From the get-go, this matter of what the French have dubbed das Vermentlichautomatonkartographie appeared to bear looking into, if only for the Green Stamps. It was unclear to me, for instance, whether it was the cartography or the robot that was fermented—and this, I’m told by reliable sources, is the kind of thing that can keep a thinking man awake at night.
And so this morning I put on my most fetching hat and went ’round to pay a visit to the cartographic robot. It turns out the robot—fermented or otherwise—is on a sort of sabbatical this year (the explanation was too technical for me to follow), so I was left with a choice of interviewing the kitchen clock or sitting in on poker with the cartographic fellas. Fifty dollars later, I saw the grave error I’d made and proposed marriage to the clock. (We’re registered at Bulova, under the name “Edwin Drood and His Scarsdale Jazz Hogs.”)

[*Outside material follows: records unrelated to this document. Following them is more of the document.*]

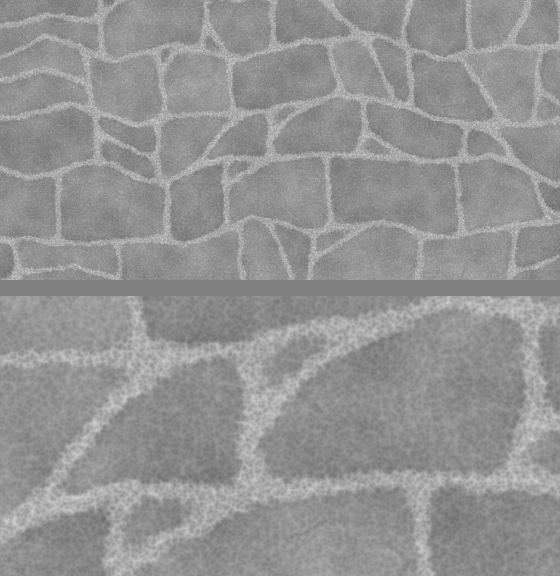
Top, the full canvas; bottom, a detail of the centre.
Give the GLSL for this texture, as a Shadertoy shader.

```glsl
const float COURSE_HEIGHT = 0.212;
const float STONE_WIDTH = 0.33;
const float COURSE_WANDER = 0.60;
const float JOINT_JITTER = 0.60;
const float JOINT_SLANT = 0.32;
const float MORTAR_HALF_WIDTH = 0.0105;
const float MORTAR_SOFTNESS = 0.0055;
const float CORNER_ROUNDING = 0.034;
const float STONE_GREY = 0.572;
const float MORTAR_GREY = 0.685;
const float TONE_SPREAD = 0.055;
const float MOTTLE = 0.15;
const float GRAIN = 0.13;
const float CREASE_DEPTH = 0.045;
const float RIM_SHADE = 0.035;

float hash(vec2 p) {
    vec3 q = fract(p.xyx * vec3(0.1031, 0.1030, 0.0973));
    q += dot(q, q.yzx + 33.33);
    return fract((q.x + q.y) * q.z);
}

// Distances to the nearest and second nearest scattered points
vec2 cellular(vec2 p) {
    vec2 cell = floor(p), nearest = vec2(9.0);
    for (int y = -1; y <= 1; y++)
    for (int x = -1; x <= 1; x++) {
        vec2 c = cell + vec2(x, y);
        float d = length(c + vec2(hash(c), hash(c + 71.3)) - p);
        nearest = d < nearest.x ? vec2(d, nearest.x) : vec2(nearest.x, min(nearest.y, d));
    }
    return nearest;
}

// Layered sines that roughen straight lines
vec2 wobble(vec2 p) {
    vec2 sum = vec2(0.0);
    float amp = 0.0055, freq = 17.0;
    for (int i = 0; i < 4; i++) {
        sum += amp * sin(p.yx * freq + 1.7 * sin(p * freq * 0.63 + float(i)));
        p = mat2(0.8, 0.6, -0.6, 0.8) * p;
        amp *= 0.55;
        freq *= 2.1;
    }
    return sum;
}

float mottle(vec2 p) {
    float sum = 0.0, amp = 0.5;
    for (int i = 0; i < 4; i++) {
        sum += amp * (cellular(p).x - 0.47);
        p = mat2(1.6, 1.2, -1.2, 1.6) * p + 5.3;
        amp *= 0.68;
    }
    return sum;
}

float roundMin(float a, float b) {
    float h = max(CORNER_ROUNDING - abs(a - b), 0.0) / CORNER_ROUNDING;
    return min(a, b) - 0.25 * h * h * CORNER_ROUNDING;
}

// Kinked bed joint below course k
float bedLine(float k, float x) {
    float s = x * 1.4 + 0.37 * k, i = floor(s);
    float lift = mix(hash(vec2(i, k) + 3.0), hash(vec2(i + 1.0, k) + 3.0), fract(s));
    return k + COURSE_WANDER * (lift - 0.5);
}

// Slanted joint to the left of stone j in course k
float jointLine(float j, float k, float y) {
    vec2 id = vec2(j, k);
    return j + JOINT_JITTER * (hash(id + 11.0) - 0.5)
             + JOINT_SLANT * (hash(id + 29.0) - 0.5) * (y - k - 0.5);
}

// Line that breaks some stones: xy is its normal, z its offset
vec3 splitLine(vec2 id) {
    float kind = hash(id + 43.0), r = hash(id + 57.0);
    vec2 side = vec2(hash(id + 61.0) < 0.5 ? -1.0 : 1.0, hash(id + 83.0) < 0.5 ? -1.0 : 1.0);
    if (kind < 0.17) return vec3(0.2 * side.x, 1.0, 0.6 * (r - 0.5));
    if (kind < 0.30) return vec3(1.0, 0.4 * side.y, 0.8 * (r - 0.5));
    if (kind < 0.62) return vec3(side, mix(0.95, 1.4, r));
    return vec3(side, 9.0);
}

void mainImage(out vec4 fragColor, in vec2 fragCoord) {
    vec2 p = fragCoord / iResolution.y;
    vec2 size = vec2(STONE_WIDTH, COURSE_HEIGHT);
    vec2 g = (p + wobble(p)) / size + vec2(20.3, 20.15);

    // Course and stone that hold this point
    float k = floor(g.y);
    if (g.y < bedLine(k, g.x)) k -= 1.0;
    else if (g.y > bedLine(k + 1.0, g.x)) k += 1.0;
    float x = g.x + 3.0 * hash(vec2(k, 5.0));
    float j = floor(x);
    if (x < jointLine(j, k, g.y)) j -= 1.0;
    else if (x > jointLine(j + 1.0, k, g.y)) j += 1.0;

    // Distance to the stone edge
    vec2 low = (vec2(x, g.y) - vec2(jointLine(j, k, g.y), bedLine(k, g.x))) * size;
    vec2 high = (vec2(jointLine(j + 1.0, k, g.y), bedLine(k + 1.0, g.x)) - vec2(x, g.y)) * size;
    vec2 halfSize = max(0.5 * (low + high), 0.001);
    vec2 local = 0.5 * (low - high) / halfSize;
    vec3 split = splitLine(vec2(j, k));
    float cut = (dot(local, split.xy) - split.z) / length(split.xy / halfSize);
    float edge = roundMin(min(low.x, high.x), min(low.y, high.y));
    edge = roundMin(edge, abs(cut));
    vec2 id = vec2(j, k) + (cut > 0.0 ? 97.0 : 0.0);

    // Stone face: tone, tilt, mottling and creases
    float blotch = mottle(p * 7.0 + id * 3.7);
    vec2 facet = cellular(p * 8.0 + id * 5.1 + 25.0 * wobble(p * 0.7));
    float crease = (1.0 - smoothstep(0.0, 0.09, facet.y - facet.x)) * step(0.45, hash(id + 17.0));
    float stone = STONE_GREY + TONE_SPREAD * (hash(id + 7.0) - 0.5) + MOTTLE * blotch;
    stone += 0.025 * dot(local, vec2(hash(id + 31.0), hash(id + 37.0)) - 0.5);
    stone -= CREASE_DEPTH * crease * smoothstep(-0.15, 0.2, blotch);
    stone -= RIM_SHADE * exp(-max(edge - MORTAR_HALF_WIDTH, 0.0) * 75.0) * hash(id + 23.0);

    // Rough mortar and fine grain over both
    float speckle = cellular(p * 105.0).x - 0.47;
    float dust = cellular(p * 190.0 + 40.0).x - 0.47;
    float grain = GRAIN * (0.55 * speckle + 0.6 * dust);
    float width = MORTAR_HALF_WIDTH * (1.0 + 0.9 * blotch) + 0.004 * speckle;
    float soft = max(MORTAR_SOFTNESS, 0.75 / iResolution.y);
    float mortar = 1.0 - smoothstep(width - soft, width + soft, edge);
    float grey = mix(stone, MORTAR_GREY + 0.10 * blotch, mortar) + grain * (1.0 + 0.8 * mortar);
    fragColor = vec4(vec3(clamp(grey, 0.0, 1.0)), 1.0);
}
```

Having been thus derailed (for lack of a stronger word), I decided to try a different approach. After clearing an adequate, you may say extravagant amount of space on my desk, I set about making a list of questions that I would ask myself if I were a robot. The list appears in translation below. Book-club reprints are available for a song—with a three-dollar fee for the song, not including drinks or gratuities. And any promises you make to the piano player are no responsibility of mine. I just wish to make that much clear at the outset, to avoid unpleasantness later on.
Question 1. First, let’s sort out the terminology: When you say “robot,” does your tongue go behind the teeth?
Question 2. Are those your own teeth, anyway, Mr. Robot?
Question 3. If not, whose then?
Question 4. I won’t ask about the hair.
Now that I’ve earned a fair degree of expertise on the topic, I’ve booked myself on a thirty-day speaking tour, and canceled my newspaper subscription for thirty-one days. (I don’t know about you, but I find I can’t read the paper my first day back without my eyes changing seats.) The only trouble is, my initial engagement seems to be in a place called Philadelphia, which does not appear on any map in my home. So if any cartographic robot should be looking at this, please meet me inside Grand Central at three forty-five, as I could use a little help. I’ll be facing away from the clock, out of consideration for my fiancée.